He admires beautiful girls wearing pretty shoes and also Times Square before falling down the sewer, has a close shave with oncoming traffic, gets nauseated in an elevator, moves under the carpet to the Starlite Room and moves again where he bumps into a doorway, crawls into a room and comes out all blushed. He looks up at the sign which says Powder Room and runs to the Check Room near the Powder Room he passed. As he tries to fix the top hat he was on, it pops up fast squishing him down and down again before he bounced out of the room. After he fixes his hat, he sees a woman pass by and he jumps on the back of the train dress behind her legs and takes a ride. He almost falls down a drain and gets knocked off by a plant pot handle in the way, gets back up and follows the direction where she went but instead heads toward the table and dangles precariously over the city on an ever-breaking candle. Later, he dances with several placecards (in the form of attractive women).

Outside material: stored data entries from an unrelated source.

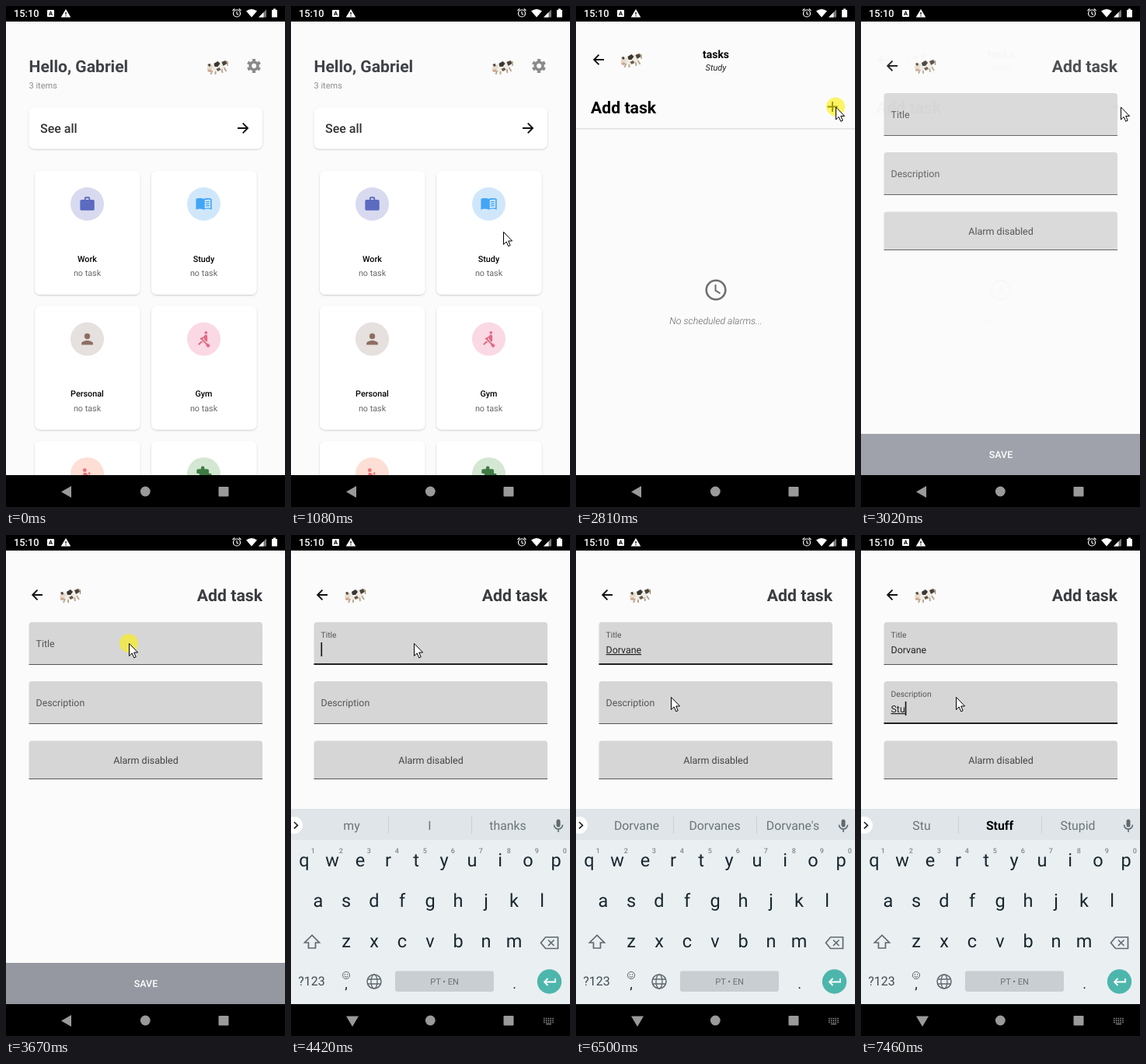
An HTML page for the animation above (8000 ms loop, 359 px wide and 644 px high).

```html
<!DOCTYPE html>
<html lang="en">
<head>
<meta charset="utf-8">
<title>Task app</title>
<style>
  html, body { margin: 0; width: 100%; height: 100%; overflow: hidden; background: #000; }
  svg { display: block; width: 100%; height: 100%; font-family: Roboto, sans-serif; text-rendering: geometricPrecision; }
  .mid { text-anchor: middle; }
  .line { fill: none; stroke: currentColor; }
</style>
</head>
<body>
<svg id="stage" viewBox="0 0 359 644"></svg>
<script>
const LOOP = 8000;
const NAME = 'Gabriel', TITLE = 'Dorvane';

const text = (x, y, size, str, attrs = '') =>
  `<text x="${x}" y="${y}" font-size="${size}" ${attrs}>${str}</text>`;
const mid = (x, y, size, str, attrs = '') => text(x, y, size, str, 'class="mid" ' + attrs);
const rect = (x, y, w, h, fill, attrs = '') =>
  `<rect x="${x}" y="${y}" width="${w}" height="${h}" fill="${fill}" ${attrs}/>`;
const circle = (x, y, r, fill, attrs = '') =>
  `<circle cx="${x}" cy="${y}" r="${r}" fill="${fill}" ${attrs}/>`;
const line = (d, color, width = 2, attrs = '') =>
  `<path class="line" d="${d}" color="${color}" stroke-width="${width}" ${attrs}/>`;
const shape = (d, fill) => `<path d="${d}" fill="${fill}"/>`;
const group = (id, body, attrs = '') => `<g id="${id}" ${attrs}>${body}</g>`;
const at = (x, y, body, scale = 1) => `<g transform="translate(${x} ${y}) scale(${scale})">${body}</g>`;

const backArrow = (x, y) => line(`M${x + 7} ${y}H${x - 6}m6.5 -6.3l-6.3 6.3 6.3 6.3`, '#111', 1.9);

const cow = (x, y) => at(x, y,
  line('M-6 5l-2 5M-2 6l0 4M6 2l1 6M9 1l3 5', '#b9a894', 2) +
  '<ellipse cx="1.5" cy="0" rx="10" ry="5.6" fill="#efece4" transform="rotate(-20)"/>' +
  shape('M-4 -4l5 -3 3 3 -3 4 -4 0z', '#3b3733') +
  shape('M6 -6l5 -2 2 4 -5 3z', '#4a433c') +
  shape('M-1 3l4 -2 2 3 -4 2z', '#6b5a48') +
  line('M11 -7l2.5 1 0 5', '#a58560', 1.2) +
  shape('M-12 -3l4 -1 3 3 -2 6 -4 1 -2 -3z', '#e6dccd') +
  shape('M-12 -3l3 -1 1 3 -2 1z', '#4a433c') +
  '<ellipse cx="-9.5" cy="5.3" rx="2.8" ry="1.8" fill="#d3a68f"/>');

const ICONS = {
  work: c => shape('M20 6h-4V4c0-1.1-.9-2-2-2h-4c-1.1 0-2 .9-2 2v2H4c-1.1 0-2 .9-2 2v11c0 1.1.9 2 2 2h16c1.1 0 2-.9 2-2V8c0-1.1-.9-2-2-2zm-6 0h-4V4h4z', c),
  study: c => shape('M12 5C9 3.5 4 3.5 1 5V20c3-1.5 8-1.5 11 0 3-1.5 8-1.5 11 0V5C20 3.5 15 3.5 12 5z', c) +
    shape('M13.3 6.6c2.4-1 5.6-1.1 8-.5V17.8c-2.5-.6-5.5-.4-8 .5z', '#d0e7fb') +
    line('M14.8 9.2q2.5-.8 5-.4m-5 3.2q2.5-.8 5-.4m-5 3.2q2.5-.8 5-.4', c, 1.4),
  person: c => circle(12, 8, 4, c) + shape('M12 14c-2.7 0-8 1.3-8 4v2h16v-2c0-2.7-5.3-4-8-4z', c),
  row: c => circle(15, 3, 2, c) +
    shape('M8.5 14.5L4 19l1.5 1.5L9 17h2zM21 21l-3 3-3-3v-1.5l-7.1-7.1-.9.1v-2.2c1.7 0 3.6-.9 4.7-2l1.4-1.6c.5-.5 1-.7 1.7-.7C16 6 17 7 17 8.3V14c0 .8-.3 1.6-.9 2.2l-3.6-3.6v-2.3c-.6.5-1.4 1-2.3 1.4L16.500 18H18z', c),
  play: c => circle(8.5, 6.5, 2.6, c) + shape('M6.500 10h4l3 4h-7zM14 9l2.500 1-1 3-2-1z', c),
  puzzle: c => shape('M20.5 11H19V7c0-1.1-.9-2-2-2h-4V3.5a2.5 2.5 0 0 0-5 0V5H4c-1.1 0-2 .9-2 2v3.800h1.500a2.700 2.700 0 0 1 0 5.400H2V20c0 1.100.900 2 2 2h13c1.100 0 2-.900 2-2v-4h1.500a2.500 2.500 0 0 0 0-5z', c)
};

function card(i, icon, name, back, color) {
  const x = 37 + i % 2 * 150, y = 212 + (i >> 1) * 173.6, cx = x + 67.5;
  return rect(x, y, 135.500, 159, '#fff', 'rx="7" filter="url(#shade)"') +
    circle(cx, y + 42.5, 21.5, back) +
    at(cx - 11, y + 31.5, ICONS[icon](color), .92) +
    mid(cx, y + 116.8, 10.8, name, 'font-weight="500"') +
    mid(cx, y + 135, 10.8, 'no task', 'fill="#666"');
}

const gear = line('M324 77a4.900 4.900 0 1 0 0 .01z', '#8a8a8a', 3.6) +
  `<circle cx="319" cy="77" r="7.500" class="line" color="#8a8a8a" stroke-width="3.200" pathLength="12" stroke-dasharray="1 1" stroke-dashoffset=".5" transform="rotate(30 319 77)"/>`;

const home =
  text(29.5, 85, 21.1, `Hello, ${NAME}`, 'font-weight="700" fill="#3f4247"') +
  text(29.5, 106, 11, '3 items', 'fill="#8c8c8c"') + cow(271.5, 78) + gear +
  rect(29.5, 130.5, 300.5, 53, '#fff', 'rx="7" filter="url(#shade)"') +
  text(44, 163.3, 16, 'See all', 'font-weight="500" fill="#333"') +
  line('M298 157h13m-6.300 -6.300l6.300 6.300 -6.300 6.300', '#111', 1.9) +
  card(0, 'work', 'Work', '#d8daef', '#5c6bc0') +
  card(1, 'study', 'Study', '#d0e7fb', '#42a5f5') +
  card(2, 'person', 'Personal', '#e6e0de', '#8d6e63') +
  card(3, 'row', 'Gym', '#fad9e4', '#e06a85') +
  card(4, 'play', '', '#fddfd6', '#f06f75') +
  card(5, 'puzzle', '', '#d3e7d3', '#3f7a45');

const tasks = backArrow(29, 69) + cow(70.5, 69) +
  mid(180, 67, 14, 'tasks', 'font-weight="700"') +
  mid(180, 82.5, 11, 'Study', 'font-style="italic" fill="#222"') +
  text(19, 138, 21.2, 'Add task', 'font-weight="700"') +
  line('M323.500 129.500h13m-6.500 -6.500v13', '#111', 1.9) +
  rect(0, 157, 359, 1.600, '#e0e0e0') +
  circle(180, 365, 12.3, 'none', 'stroke="#6f6f6f" stroke-width="2.600"') +
  line('M179.500 358v7.700l6 3.600', '#6f6f6f', 2) +
  mid(180, 409, 12.3, 'No scheduled alarms...', 'font-style="italic" font-weight="300" fill="#666"');

const field = (id, y, label) =>
  shape(`M29.500 ${y + 55}v-51q0-4 4-4h292.500q4 0 4 4v51z`, '#d6d6d6') +
  `<rect id="${id}Bar" x="29.500" width="300.500"/>` +
  `<text id="${id}Label" x="38.500" fill="#555">${label}</text>` +
  `<text id="${id}Text" x="38.500" y="${y + 40}" font-size="12.400" fill="#222"></text>` +
  `<rect id="${id}Caret" y="${y + 26}" width="1.600" height="18" fill="#111"/>`;

const add = rect(0, 20, 359, 583, '#fbfbfb') + backArrow(40, 77) + cow(82, 77) +
  text(330, 85, 21.2, 'Add task', 'font-weight="700" fill="#3a3c40" text-anchor="end"') +
  field('title', 112, 'Title') + field('desc', 188, 'Description') +
  shape('M29.500 314v-45.500q0-4 4-4h292.500q4 0 4 4v45.500z', '#d6d6d6') +
  rect(29.5, 313, 300.5, 1, '#555') +
  mid(180, 294, 12.5, 'Alarm disabled', 'fill="#444"') +
  rect(0, 550, 359, 53, '#9598a1') +
  mid(180, 581, 12.4, 'SAVE', 'font-weight="500" fill="#fff"');

const keyRow = (chars, x, y) => [...chars].map((c, i) => mid(x + 36 * i, y, 23.5, c)).join('');
const GREY = '#5f6a70';

const keyboard = rect(0, 352, 359, 251, '#eaeff2') + rect(0, 352, 359, 40, '#dfe5e8') +
  circle(4, 373, 11, '#fff') + line('M4 369l4.500 4.200 -4.500 4.200', '#222', 1.7) +
  rect(125, 362, 1, 22, '#c9d0d4') + rect(232, 362, 1, 22, '#c9d0d4') +
  [78, 178.5, 279].map((x, i) => mid(x, 379, 15.8, '', `id="hint${i}" fill="#6b7479"`)).join('') +
  rect(341.5, 365.5, 5, 10, GREY, 'rx="2.500"') +
  line('M338.500 372.500a5.500 5.500 0 0 0 11 0m-5.500 5.500v4', GREY, 1.6) +
  `<g fill="#18272e">` + keyRow('qwertyuiop', 17, 426) + keyRow('asdfghjkl', 35, 478) +
  keyRow('zxcvbnm', 71, 530) + mid(71, 583, 18, ',') + mid(287.5, 583, 18, '.') + '</g>' +
  [...'1234567890'].map((c, i) => mid(28.3 + 36 * i, 408.5, 9, c, `font-weight="500" fill="#80888d"`)).join('') +
  line('M27 514.500l-9.500 9.500h5v7h9v-7h5z', GREY, 1.7) +
  line('M327.500 517h16v14.500h-16l-6 -7.250zM331 520.500l7.500 7.500m0 -7.500l-7.500 7.500', GREY, 1.7) +
  mid(26.5, 579, 16, '?123', 'fill="#414d54"') +
  circle(71, 566, 4.6, 'none', `stroke="${GREY}"`) +
  line('M68.500 567q2.500 3 5 0', GREY, 1) + circle(69.4, 564.7, .8, GREY) + circle(72.6, 564.7, .8, GREY) +
  circle(107, 574, 9, 'none', `stroke="${GREY}" stroke-width="1.500"`) +
  `<ellipse cx="107" cy="574" rx="4" ry="9" class="line" color="${GREY}" stroke-width="1.300"/>` +
  line('M99 571h16m-16 6h16', GREY, 1.3) +
  rect(134, 560.5, 127, 26.5, '#c8ced1', 'rx="3"') +
  mid(197.5, 578, 11, 'PT • EN', 'fill="#6a7277"') +
  circle(332.5, 574, 15.7, '#4db6ac') +
  line('M340 570v4.500h-14m4.500 -4.500l-4.500 4.500 4.500 4.500', '#fff', 1.8);

const status = rect(0, 0, 359, 20, '#000') +
  text(10, 14, 12.8, '15:10', 'font-weight="500" fill="#fff"') +
  rect(53, 5, 9, 9, '#fff', 'rx="1"') + mid(57.5, 12.3, 7.5, 'A', 'font-weight="700"') +
  shape('M77 4l6.300 10.500h-12.600z', '#fff') + rect(76.4, 8, 1.2, 3, '#000') + rect(76.4, 12, 1.2, 1.2, '#000') +
  circle(297, 9.5, 4.5, 'none', 'stroke="#fff" stroke-width="1.200"') +
  line('M297 7v3l2 1.200M291.500 6l2.800 -2.500m8.200 2.500l-2.800 -2.500', '#fff', 1.1) +
  shape('M309 6.500q7 -5 14 0l-7 8z', '#fff') +
  shape('M325 14.500l10 -10v10z', '#777') + shape('M325 14.500l6.500 -6.500v6.500z', '#fff') +
  shape('M342 5h2v-1.500h3v1.500h2v9.500h-7z', '#fff');

const nav = rect(0, 603, 359, 41, '#000') +
  `<path id="back" fill="#9a9a9a"/>` + circle(179.3, 624, 6.4, '#9a9a9a') +
  rect(273.5, 618, 13, 12.5, '#9a9a9a', 'rx="1"') +
  group('switcher', line('M325 621.500h13m-13 2.500h13m-13 2.500h13', '#8a8a8a', 1.4, 'stroke-dasharray="1.600 1.200"') +
    rect(328, 628, 7, 1.2, '#8a8a8a'));

const pointer = circle(0, 0, 12, '#fff000', 'id="click" opacity=".6"') +
  '<path d="M.5 .5V16.500L4.200 13 6.700 18.800 9.200 17.700 6.700 12H11.600z" fill="#fff" stroke="#000"/>';

const stage = document.getElementById('stage');
stage.innerHTML = `<defs><filter id="shade" x="-10%" y="-10%" width="120%" height="120%">
  <feDropShadow dx="0" dy="1" stdDeviation="1" flood-opacity=".2"/></filter></defs>` +
  rect(0, 0, 359, 644, '#fbfbfb') + group('home', home) + group('tasks', tasks) +
  group('add', add) + group('keyboard', keyboard) + status + nav + group('pointer', pointer);

// Each track lists [start time, ...values]; a value holds until the next start.
const TRACKS = {
  pointer: [[0, -50, -50], [210, 290, 578], [320, 288, 490], [430, 284, 385], [530, 280, 310], [640, 278, 284],
    [970, 275, 287], [1080, 273, 290], [1730, 290, 312], [1850, 306, 332], [2060, 311, 316], [2170, 322, 270],
    [2270, 335, 205], [2380, 342, 155], [2490, 338, 135], [2590, 334, 129.5], [3240, 306, 130], [3350, 240, 134],
    [3450, 185, 138], [3560, 158, 139], [6280, 150, 153], [6390, 130, 195], [6500, 122, 208]],
  click: [[0, 0], [1410, 1], [1520, 0], [2810, 1], [2910, 0], [3670, 1], [3780, 0], [6600, 1], [6710, 0]],
  home: [[0, 1], [1520, 0]],
  tasks: [[0, 0], [1520, 1], [2910, .6], [3020, .2], [3130, 0]],
  add: [[0, 0], [2910, .35], [3020, .9], [3130, 1]],
  drop: [[0, 260], [3780, 170], [3880, 40], [3990, 0]],
  caret: [[0, ''], [4420, 'title'], [4970, ''], [5190, 'title'], [6280, ''], [6710, 'desc']],
  focus: [[0, ''], [3780, 'title'], [6710, 'desc']],
  title: [[0, 0], [5190, 1], [5300, 2], [5620, 4], [5730, 5], [5840, 7]],
  desc: [[0, 0], [7030, 1], [7350, 2], [7460, 3]],
  hints: [[0, 'my', 'I', 'thanks'], [5190, 'D', 'Do', 'Did'], [5400, 'Do', 'Does', 'Down'],
    [5620, 'Dorv', 'Drove', 'Doors'], [5840, TITLE, TITLE + 's', TITLE + "'s"], [6710, 'my', 'I', 'thanks'],
    [7030, 'S', 'So', 'Sorry'], [7350, 'St', 'Still', 'Stop'], [7460, 'Stu', 'Stuff', 'Stupid']]
};
const held = (name, t) => TRACKS[name].findLast(k => k[0] <= t).slice(1);
const $ = id => document.getElementById(id);
const set = (id, attrs) => { for (const k in attrs) $(id).setAttribute(k, attrs[k]); };
const show = (id, on) => set(id, { visibility: on ? 'visible' : 'hidden' });

function drawField(id, y, word, t) {
  const focused = held('focus', t)[0] === id;
  const typed = word.slice(0, held(id, t)[0]);
  const raised = focused || typed;
  set(id + 'Label', { y: y + (raised ? 20.3 : 32), 'font-size': raised ? 10.3 : 12.4 });
  set(id + 'Bar', { y: y + (focused ? 53 : 54), height: focused ? 2 : 1, fill: focused ? '#222' : '#555' });
  set(id + 'Text', { 'text-decoration': focused ? 'underline' : 'none' });
  $(id + 'Text').textContent = typed;
  set(id + 'Caret', { x: 38.5 + (typed ? $(id + 'Text').getComputedTextLength() : 0) });
  set(id + 'Caret', { opacity: held('caret', t)[0] === id ? 1 : 0 });
}

function draw() {
  const t = performance.now() % LOOP;
  for (const page of ['home', 'tasks', 'add']) set(page, { opacity: held(page, t)[0] });
  drawField('title', 112, TITLE, t);
  drawField('desc', 188, 'Stu', t);

  const typing = t >= 3780;
  set('keyboard', { transform: `translate(0 ${held('drop', t)[0]})` });
  show('keyboard', typing);
  held('hints', t).forEach((word, i) => $('hint' + i).textContent = word);
  const strong = t >= 7460;
  set('hint1', { fill: strong ? '#000' : '#6b7479', 'font-weight': strong ? 700 : 400 });
  set('back', { d: typing ? 'M71 618.500h16l-8 13.500z' : 'M71 624.500l13 -7.500v15z' });
  show('switcher', typing);

  set('pointer', { transform: `translate(${held('pointer', t).join(' ')})` });
  show('click', held('click', t)[0]);
  requestAnimationFrame(draw);
}
draw();
</script>
</body>
</html>
```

While dancing, Jerry loses his balance and gets stuck in a champagne bottle which pops him out of the building and he falls all the way to the ground with the help of a sock on a clothesline which becomes his parachute. He lands in a dark alley in a puddle; sneezes and is heard and scared off by an alley full of hungry and vicious cats. He then hurtles across the city on trash cans, one of which hits a fire hydrant and sends him flying through a jewellery shop window, after which he is shot at by the police. As Jerry escapes the city (while nearly being run over by an uptown express train on one of the Interborough Rapid Transit lines in the process), he quickly races over the George Washington Bridge and railroad tracks back to the countryside (having decided that the city life is not for him). There, he finds Tom still asleep (apparently unaware that Jerry was gone). He tears his unread note and kisses Tom, waking him up in the process, before nailing a sign reading "Home Sweet Home" above his mousehole, and entering afterwards.

Production[edit]

  • Directed by: William Hanna and Joseph Barbera
  • Story: William Hanna, Joseph Barbera
  • Animation: Kenneth Muse, Ray Patterson, Irven Spence, Ed Barge
  • Additional Animation: Pete Burness
  • Assistant Animation: Barney Posner
  • Layout: Harvey Eisenberg
  • Background: Robert Gentle
  • Music Direction: Scott Bradley
  • Co-Producer: William Hanna
  • Produced by: Fred Quimby

Voice cast[edit]

Availability[edit]

DVD:

Blu-ray

External links[edit]